REQUIRED WORK: Select the lines below containing the word "clamp".

[Saved entries]
***

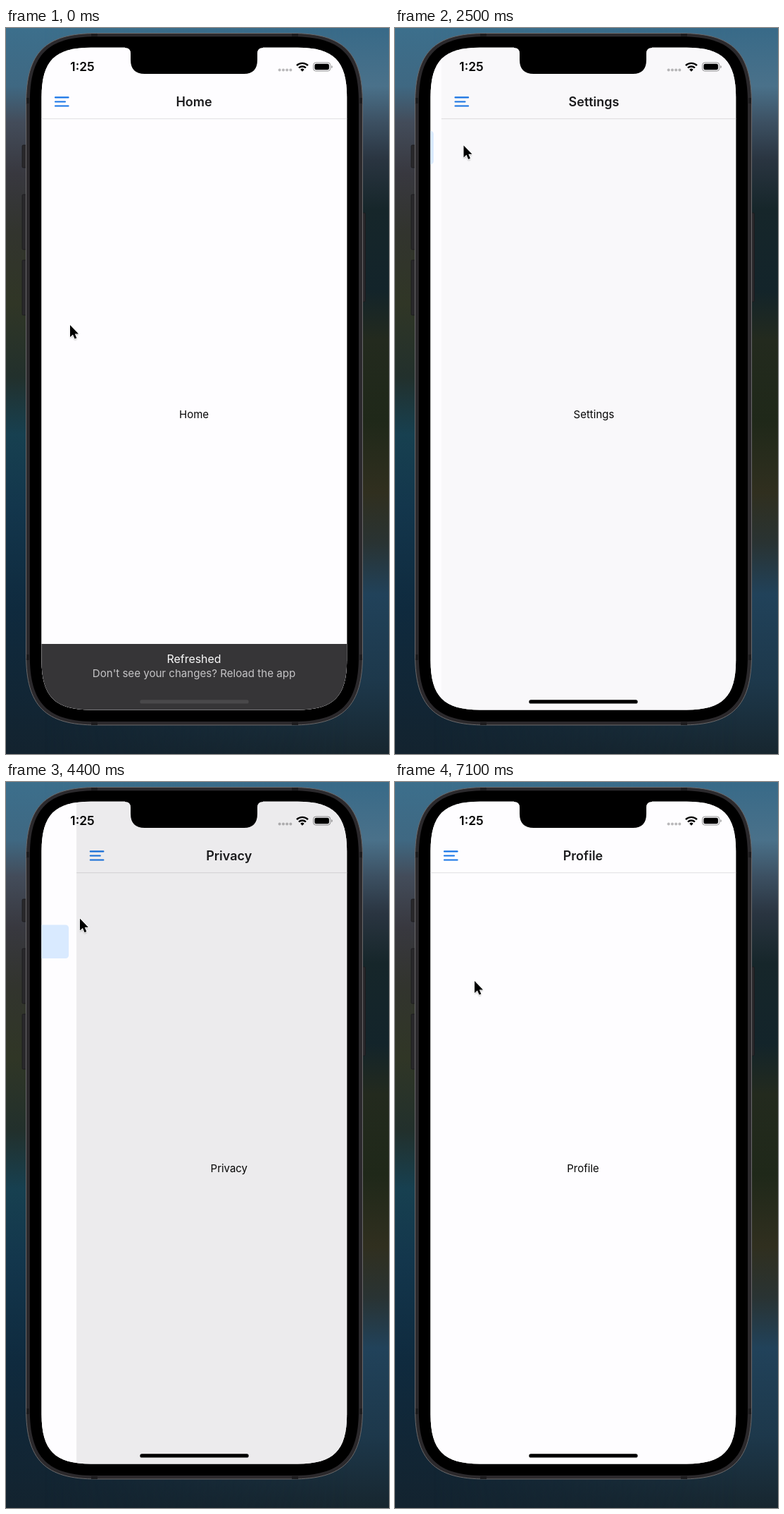
Write an HTML page that moves like this. It is 544 by 1029 pixels and loops after 7.2 s.

```html
<!DOCTYPE html>
<html lang="en">
<head>
<meta charset="utf-8">
<title>Drawer navigation</title>
<style>
  html, body { margin: 0; width: 100%; height: 100%; overflow: hidden; background: #14222e; }
  svg { display: block; width: 100vw; height: 100vh; font-family: Inter, "Liberation Sans", sans-serif; }
  .mid { text-anchor: middle; }
</style>
</head>
<body>
<svg id="stage" viewBox="0 0 544 1029" preserveAspectRatio="none">
  <defs>
    <linearGradient id="left" x2="0" y2="1">
      <stop offset="0" stop-color="#3c6f8c"/><stop offset=".08" stop-color="#3f6882"/>
      <stop offset=".13" stop-color="#434c5a"/><stop offset=".2" stop-color="#38383f"/>
      <stop offset=".28" stop-color="#32342e"/><stop offset=".38" stop-color="#303626"/>
      <stop offset=".48" stop-color="#22302c"/><stop offset=".56" stop-color="#174050"/>
      <stop offset=".66" stop-color="#13364c"/><stop offset=".8" stop-color="#0f2a3e"/>
      <stop offset="1" stop-color="#13232f"/>
    </linearGradient>
    <linearGradient id="right" x2="0" y2="1">
      <stop offset="0" stop-color="#386a88"/><stop offset=".08" stop-color="#4a718a"/>
      <stop offset=".13" stop-color="#3c5062"/><stop offset=".18" stop-color="#2a3541"/>
      <stop offset=".25" stop-color="#16262a"/><stop offset=".36" stop-color="#13242a"/>
      <stop offset=".43" stop-color="#232a1e"/><stop offset=".54" stop-color="#1f2819"/>
      <stop offset=".64" stop-color="#302f1f"/><stop offset=".71" stop-color="#293333"/>
      <stop offset=".78" stop-color="#21425a"/><stop offset=".9" stop-color="#1d384b"/>
      <stop offset="1" stop-color="#17262f"/>
    </linearGradient>
    <linearGradient id="across"><stop offset=".1" stop-color="#000"/><stop offset=".9" stop-color="#fff"/></linearGradient>
    <mask id="blend"><rect width="544" height="1029" fill="url(#across)"/></mask>
    <clipPath id="screen"><path id="screenShape"/></clipPath>
    <filter id="soft" x="-50%" y="-50%" width="200%" height="200%"><feGaussianBlur stdDeviation="1.2"/></filter>
  </defs>

  <rect width="544" height="1029" fill="url(#left)"/>
  <rect width="544" height="1029" fill="url(#right)" mask="url(#blend)"/>

  <g fill="#29282b" stroke="#1b1a1d" stroke-width=".8">
    <rect x="23" y="166" width="8" height="32" rx="1.5"/>
    <rect x="23" y="236" width="8" height="78" rx="1.5"/>
    <rect x="23" y="329" width="8" height="78" rx="1.5"/>
    <rect x="503" y="262" width="7.5" height="126" rx="1.5"/>
  </g>
  <path id="body" fill="#2b292c" stroke="#6a696b"/>
  <path id="bezel"/>
  <path d="M121 10h9M406 10h9M121 986h9M406 986h9M31 99v8M504 99v8M31 888v8M504 888v8" stroke="#1d1c1e" stroke-width="4"/>

  <g clip-path="url(#screen)">
    <rect x="50" y="27" width="436" height="941" fill="#fefdff"/>
    <g id="page">
      <rect x="50" y="27" width="435" height="941" fill="#fefdff"/>
      <path d="M50 128.7H485" stroke="#e0dfe2"/>
      <path id="menu" d="M70 98.4H88.6M70 104.5H84M70 110.5H88.6" stroke="#1674e6" stroke-width="2.1" stroke-linecap="round"/>
      <text id="title" class="mid" x="267" y="111" font-size="18" font-weight="600" fill="#1c1c1e"></text>
      <text id="label" class="mid" x="267" y="553" font-size="15" fill="#050505"></text>
      <rect id="dim" x="50" y="27" width="435" height="941"/>
    </g>
    <g id="drawer">
      <rect x="50" y="27" width="311" height="941" fill="#fefdff"/>
      <rect id="active" x="61" y="89" width="289" height="47.7" rx="4.5" fill="#d9eaff"/>
      <g id="items" font-size="15.2" font-weight="500"></g>
    </g>
    <g id="banner">
      <rect x="50" y="873" width="435" height="95" fill="#363537"/>
      <text class="mid" x="267" y="900" font-size="15.9" fill="#fbfbfb">Refreshed</text>
      <text class="mid" x="267" y="919.6" font-size="15.1" fill="#c5c4c6">Don't see your changes? Reload the app</text>
    </g>
    <rect id="homeBar" x="190.3" y="952.2" width="154.4" height="5.4" rx="2.7"/>

    <text class="mid" x="108.5" y="61.4" font-size="17.4" font-weight="600">1:25</text>
    <g opacity=".27">
      <circle cx="388.6" cy="59.6" r="2"/><circle cx="393.9" cy="59.6" r="2"/>
      <circle cx="399.1" cy="59.6" r="2"/><circle cx="404.3" cy="59.6" r="2"/>
    </g>
    <g fill="none" stroke="#000" stroke-width="2.4">
      <path d="M412.9 53.2a11.4 11.4 0 0 1 16 0M415.9 56.5a7.1 7.1 0 0 1 10 0"/>
      <path d="M420.9 61.8l-2.7-2.9a3.9 3.9 0 0 1 5.4 0z" fill="#000" stroke="none"/>
    </g>
    <rect x="436.5" y="49" width="24.2" height="12" rx="3.6" fill="none" stroke="#000" stroke-opacity=".42"/>
    <rect x="438.3" y="50.8" width="20.6" height="8.4" rx="2.2"/>
    <path d="M462.2 53v4.2q1.5-.5 1.5-2.1t-1.5-2.1z" opacity=".45"/>
  </g>
  <path d="M169 26V28Q177 28 177 36V45Q177 65 197 65H338Q357 65 357 45V36Q357 28 365 28V26Z"/>

  <g id="cursor">
    <path d="M0 0V17L4 13.4 6.6 19.6 9.4 18.4 6.8 12.4H12Z" transform="translate(0 1.6)" opacity=".4" filter="url(#soft)"/>
    <path d="M0 0V17L4 13.4 6.6 19.6 9.4 18.4 6.8 12.4H12Z" stroke="#fff" stroke-width="1.8" stroke-linejoin="round" paint-order="stroke"/>
  </g>
</svg>

<script>
const LOOP = 7200, STEP = 100;
const WIDTH = 310.7, ROW = 56.7;
const screens = ["Home", "Settings", "Privacy", "Profile"];
const opens = [1390, 3290, 5090];
const closes = [2240, 4220, 5950];
// start, end, target x, target y
const moves = [
  [0, 1300, 71, 98],
  [1420, 2000, 99, 172],
  [2400, 3000, 79, 97],
  [3400, 4050, 113, 226],
  [4150, 4900, 82, 101],
  [5130, 5800, 113, 282]
];

const $ = id => document.getElementById(id);
const clamp = v => Math.min(1, Math.max(0, v));
const smooth = v => v * v * (3 - 2 * v);
const shift = (id, x, y) => $(id).setAttribute("transform", `translate(${x} ${y})`);

// Rounded box with continuous corners
function squircle(l, t, r, b, radius) {
  const a = radius * 1.3, c = radius * 0.35;
  return `M${l} ${t + a}C${l} ${t + c} ${l + c} ${t} ${l + a} ${t}` +
    `H${r - a}C${r - c} ${t} ${r} ${t + c} ${r} ${t + a}` +
    `V${b - a}C${r} ${b - c} ${r - c} ${b} ${r - a} ${b}` +
    `H${l + a}C${l + c} ${b} ${l} ${b - c} ${l} ${b - a}Z`;
}

// Critically damped spring, 0 to 1
function spring(ms) {
  if (ms <= 0) return 0;
  const k = Math.sqrt(1000 / 3) * ms / 1000;
  return 1 - (1 + k) * Math.exp(-k);
}

function drawerAt(t) {
  let p = 0;
  opens.forEach((open, i) => {
    if (t >= open) p = t < closes[i] ? spring(t - open) : 1 - spring(t - closes[i]);
  });
  return p;
}

function cursorAt(t) {
  let x = 91, y = 421;
  for (const [start, end, tx, ty] of moves) {
    const u = smooth(clamp((t - start) / (end - start)));
    x += (tx - x) * u;
    y += (ty - y) * u;
  }
  return [x, y];
}

function menuOpacity(t) {
  let o = 1;
  for (const open of opens) {
    if (t >= open - 140) o = 0.35 + 0.65 * clamp((t - open) / 200);
  }
  return o;
}

function draw(now) {
  const t = Math.floor(now % LOOP / STEP) * STEP;
  const current = closes.filter(c => t >= c).length;
  const p = drawerAt(t);

  $("title").textContent = $("label").textContent = screens[current];
  shift("page", WIDTH * p, 0);
  shift("drawer", WIDTH * (p - 1), 0);
  $("dim").setAttribute("opacity", 0.54 * Math.pow(p, 1.1));
  $("menu").setAttribute("opacity", menuOpacity(t));

  shift("active", 0, ROW * current);
  [...$("items").children].forEach((item, i) =>
    item.setAttribute("fill", i === current ? "#1674e6" : "#58575a"));

  const slide = 152 * smooth(clamp((t - 200) / 350));
  shift("banner", 0, slide);
  $("homeBar").setAttribute("fill", slide < 75 ? "#49484a" : "#000");

  shift("cursor", ...cursorAt(t));
}

$("screenShape").setAttribute("d", squircle(50.5, 27.7, 484.2, 966.5, 54));
$("body").setAttribute("d", squircle(28.5, 7.5, 506.5, 988, 77));
$("bezel").setAttribute("d", squircle(33.8, 12.3, 501, 983, 72));
$("items").innerHTML = screens
  .map((name, i) => `<text x="69.5" y="${118.5 + ROW * i}">${name}</text>`).join("");

let begin;
function tick(now) {
  begin ??= now;
  draw(now - begin);
  requestAnimationFrame(tick);
}
draw(0);
requestAnimationFrame(tick);
</script>
</body>
</html>
```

***

SOLUTION FOR THIS TASK:
const clamp = v => Math.min(1, Math.max(0, v));
    const u = smooth(clamp((t - start) / (end - start)));
    if (t >= open - 140) o = 0.35 + 0.65 * clamp((t - open) / 200);
  const slide = 152 * smooth(clamp((t - 200) / 350));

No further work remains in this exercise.